Is there too much Olympic fever in China? The country leads the Olympic medal count in London, but in the wake of last week's badminton scandal about throwing individual matches, and the country's horrified response to hurdler Liu Xiang's fall today, there's an internal debate going on about whether China is overly obsessed with gold medals.
John Sudworth of the BBC reports from Beijing on the debate over whether the national sporting culture needs to change. Wu Jingbiao, a weightlifter who earned a silver medal in his weight class, was in tears after only coming in second in the world. "I'm ashamed for disgracing the Motherland," he sobs.
"China's state-run media appears to be fixated on gold — not for the invidivual success each medal represents, but as one more notch in the all-important total medals tally," Sudworth says.
The badminton incident, he reports, "only added to the handwringing [in China] over the perceived need to win at all costs." Yu Yang and Wang Xiaoli, the top-ranked women's pair, were expelled from the tournament after being accused of attempting to purposefully lose a match to gain an advantage in the later rounds. China still swept the badminton competition, winning five more gold medals.
The Chinese gymnastics program has long been one of the most controversial facets of China's athletic program. "Such training schools which take children as young as four have one purpose — to produce Olympic medal winners," Sudworth says. Children as young as four years old are pressed into grueling training regimens in which they are made to hold poses to increase flexibility.
Sudworth talks with a onetime member of the national gymnastics team. He is now 28-years-old, injured, and has been reduced to begging on the streets in Beijing. "From a very young age, we had patriotism drummed into us," the former athlete says. "Winning is seen as a kind of sacred mission."

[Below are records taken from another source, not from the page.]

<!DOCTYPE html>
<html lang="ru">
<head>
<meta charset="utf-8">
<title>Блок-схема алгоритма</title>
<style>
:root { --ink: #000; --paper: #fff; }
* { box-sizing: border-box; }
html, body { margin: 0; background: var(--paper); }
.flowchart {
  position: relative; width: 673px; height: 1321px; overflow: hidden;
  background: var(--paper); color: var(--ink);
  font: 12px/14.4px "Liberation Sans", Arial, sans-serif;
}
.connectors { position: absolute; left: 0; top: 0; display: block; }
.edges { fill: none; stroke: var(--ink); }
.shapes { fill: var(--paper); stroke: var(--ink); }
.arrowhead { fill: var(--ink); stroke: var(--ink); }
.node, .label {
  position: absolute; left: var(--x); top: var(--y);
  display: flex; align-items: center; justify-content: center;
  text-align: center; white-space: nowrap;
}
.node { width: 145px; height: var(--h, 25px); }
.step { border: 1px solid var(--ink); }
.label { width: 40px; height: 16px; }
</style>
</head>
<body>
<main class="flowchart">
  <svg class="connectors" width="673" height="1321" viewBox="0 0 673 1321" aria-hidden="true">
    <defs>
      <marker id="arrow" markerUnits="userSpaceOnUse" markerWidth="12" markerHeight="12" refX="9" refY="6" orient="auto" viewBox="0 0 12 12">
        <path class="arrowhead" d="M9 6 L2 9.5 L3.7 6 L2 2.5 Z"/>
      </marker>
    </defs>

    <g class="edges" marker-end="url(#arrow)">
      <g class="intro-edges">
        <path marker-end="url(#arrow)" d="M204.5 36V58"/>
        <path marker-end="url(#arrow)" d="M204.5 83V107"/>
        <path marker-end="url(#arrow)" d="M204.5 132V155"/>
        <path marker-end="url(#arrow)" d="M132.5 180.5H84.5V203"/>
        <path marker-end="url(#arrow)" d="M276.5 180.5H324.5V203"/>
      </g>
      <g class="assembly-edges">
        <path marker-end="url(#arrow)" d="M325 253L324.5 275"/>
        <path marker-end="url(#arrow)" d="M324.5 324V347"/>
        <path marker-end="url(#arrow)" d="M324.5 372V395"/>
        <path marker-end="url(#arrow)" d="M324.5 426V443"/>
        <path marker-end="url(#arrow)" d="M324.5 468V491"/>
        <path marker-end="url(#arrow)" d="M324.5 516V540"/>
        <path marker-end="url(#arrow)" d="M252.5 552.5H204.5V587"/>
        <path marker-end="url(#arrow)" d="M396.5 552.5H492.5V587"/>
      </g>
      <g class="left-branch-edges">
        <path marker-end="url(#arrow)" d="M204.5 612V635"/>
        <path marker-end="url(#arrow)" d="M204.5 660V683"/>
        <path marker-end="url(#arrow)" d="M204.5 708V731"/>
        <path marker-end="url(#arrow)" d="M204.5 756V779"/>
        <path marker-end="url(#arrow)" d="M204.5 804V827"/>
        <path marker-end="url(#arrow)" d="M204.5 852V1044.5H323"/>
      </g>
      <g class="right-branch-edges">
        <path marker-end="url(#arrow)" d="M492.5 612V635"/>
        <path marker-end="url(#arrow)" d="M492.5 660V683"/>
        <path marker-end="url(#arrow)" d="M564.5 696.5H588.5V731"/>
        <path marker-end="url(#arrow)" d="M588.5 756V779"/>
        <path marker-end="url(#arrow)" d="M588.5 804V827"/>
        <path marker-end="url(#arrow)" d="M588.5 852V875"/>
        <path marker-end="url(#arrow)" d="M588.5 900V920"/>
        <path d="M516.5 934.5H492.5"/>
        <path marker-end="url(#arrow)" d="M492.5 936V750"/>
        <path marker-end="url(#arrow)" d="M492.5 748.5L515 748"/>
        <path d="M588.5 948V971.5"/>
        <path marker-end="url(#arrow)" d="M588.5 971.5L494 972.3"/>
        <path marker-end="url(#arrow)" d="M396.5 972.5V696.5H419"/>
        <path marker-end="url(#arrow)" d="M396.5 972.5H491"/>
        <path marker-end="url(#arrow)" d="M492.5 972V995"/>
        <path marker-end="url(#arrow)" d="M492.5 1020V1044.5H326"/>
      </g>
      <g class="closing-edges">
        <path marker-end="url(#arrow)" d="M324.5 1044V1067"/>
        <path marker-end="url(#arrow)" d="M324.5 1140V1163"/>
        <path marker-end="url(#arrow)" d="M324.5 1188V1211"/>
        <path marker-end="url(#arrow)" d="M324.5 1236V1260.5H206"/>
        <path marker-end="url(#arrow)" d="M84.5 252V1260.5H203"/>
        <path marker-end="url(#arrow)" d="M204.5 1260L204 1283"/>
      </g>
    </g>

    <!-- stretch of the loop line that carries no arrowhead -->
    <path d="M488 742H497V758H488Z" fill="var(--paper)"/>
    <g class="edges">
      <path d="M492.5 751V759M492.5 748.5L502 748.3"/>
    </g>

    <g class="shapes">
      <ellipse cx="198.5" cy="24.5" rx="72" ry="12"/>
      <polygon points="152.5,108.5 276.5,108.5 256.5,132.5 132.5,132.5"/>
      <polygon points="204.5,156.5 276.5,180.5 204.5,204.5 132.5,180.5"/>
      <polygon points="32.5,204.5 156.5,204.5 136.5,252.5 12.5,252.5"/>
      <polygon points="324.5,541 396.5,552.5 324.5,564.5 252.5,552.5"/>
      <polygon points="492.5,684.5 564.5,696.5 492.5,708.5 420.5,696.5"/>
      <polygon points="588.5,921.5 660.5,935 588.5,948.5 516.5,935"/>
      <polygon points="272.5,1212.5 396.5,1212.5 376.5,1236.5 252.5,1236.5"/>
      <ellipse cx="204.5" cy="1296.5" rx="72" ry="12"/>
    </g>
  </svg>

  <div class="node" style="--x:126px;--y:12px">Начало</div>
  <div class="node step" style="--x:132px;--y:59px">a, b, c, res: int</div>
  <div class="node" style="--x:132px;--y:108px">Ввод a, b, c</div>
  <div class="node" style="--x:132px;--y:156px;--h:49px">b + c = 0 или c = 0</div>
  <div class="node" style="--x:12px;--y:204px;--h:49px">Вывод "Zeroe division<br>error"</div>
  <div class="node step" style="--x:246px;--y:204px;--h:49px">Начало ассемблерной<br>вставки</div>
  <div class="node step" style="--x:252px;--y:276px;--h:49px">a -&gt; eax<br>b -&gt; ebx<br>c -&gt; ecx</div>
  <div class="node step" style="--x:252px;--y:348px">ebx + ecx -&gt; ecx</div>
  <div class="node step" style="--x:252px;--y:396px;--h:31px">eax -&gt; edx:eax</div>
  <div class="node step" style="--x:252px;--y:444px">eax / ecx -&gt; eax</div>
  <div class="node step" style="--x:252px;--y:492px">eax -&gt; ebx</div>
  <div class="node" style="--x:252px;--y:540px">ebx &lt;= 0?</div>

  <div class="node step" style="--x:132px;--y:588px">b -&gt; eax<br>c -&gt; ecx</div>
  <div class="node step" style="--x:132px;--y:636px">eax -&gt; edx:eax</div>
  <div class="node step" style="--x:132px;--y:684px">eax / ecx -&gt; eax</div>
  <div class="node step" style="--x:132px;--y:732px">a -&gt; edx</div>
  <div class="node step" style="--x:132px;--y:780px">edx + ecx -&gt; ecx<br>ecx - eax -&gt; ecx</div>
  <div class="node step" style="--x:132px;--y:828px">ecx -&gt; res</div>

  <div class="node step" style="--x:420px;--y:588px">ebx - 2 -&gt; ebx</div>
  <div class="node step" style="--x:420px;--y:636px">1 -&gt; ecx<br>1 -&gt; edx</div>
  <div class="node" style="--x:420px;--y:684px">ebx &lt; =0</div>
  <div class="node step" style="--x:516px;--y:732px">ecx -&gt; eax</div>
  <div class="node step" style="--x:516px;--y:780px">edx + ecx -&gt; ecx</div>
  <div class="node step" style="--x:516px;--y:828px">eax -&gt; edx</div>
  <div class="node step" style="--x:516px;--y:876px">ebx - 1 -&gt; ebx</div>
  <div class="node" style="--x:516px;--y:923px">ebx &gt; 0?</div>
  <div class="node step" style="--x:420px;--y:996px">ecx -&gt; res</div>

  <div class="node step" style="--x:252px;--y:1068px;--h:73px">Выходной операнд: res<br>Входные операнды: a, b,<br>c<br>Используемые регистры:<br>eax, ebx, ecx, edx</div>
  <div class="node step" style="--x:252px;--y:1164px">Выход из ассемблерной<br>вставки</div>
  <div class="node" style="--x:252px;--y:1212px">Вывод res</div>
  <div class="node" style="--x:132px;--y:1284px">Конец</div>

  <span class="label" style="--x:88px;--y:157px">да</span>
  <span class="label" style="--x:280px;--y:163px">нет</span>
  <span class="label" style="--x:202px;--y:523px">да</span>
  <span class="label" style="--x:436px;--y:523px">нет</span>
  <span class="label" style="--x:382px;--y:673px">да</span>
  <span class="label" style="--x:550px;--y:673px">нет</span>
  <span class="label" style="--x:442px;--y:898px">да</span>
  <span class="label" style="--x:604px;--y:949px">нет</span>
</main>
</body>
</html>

Tong-Tong Zhu is student from Liu Xiang's hometown of Chengdu and a BBC contributor. He believes that the country is more accepting of Liu's injuries now than it was four years ago, when the hurdler did not compete due to foot injuries.
"In this case, I think Liu Xiang is a special athlete in the sense that he's not necessarily competing in this one competition, but he also bears the entire expectations of his countrymen," he says. "People have higher expectations for him to participate in this Olympics, and to get a medal, if not a gold medal."
"Overall, I think that people are rational this time, compared to four years ago," Tong-Tong says. "People are giving some understanding to him, and that's what I feel from the news, [and] from talking to other people."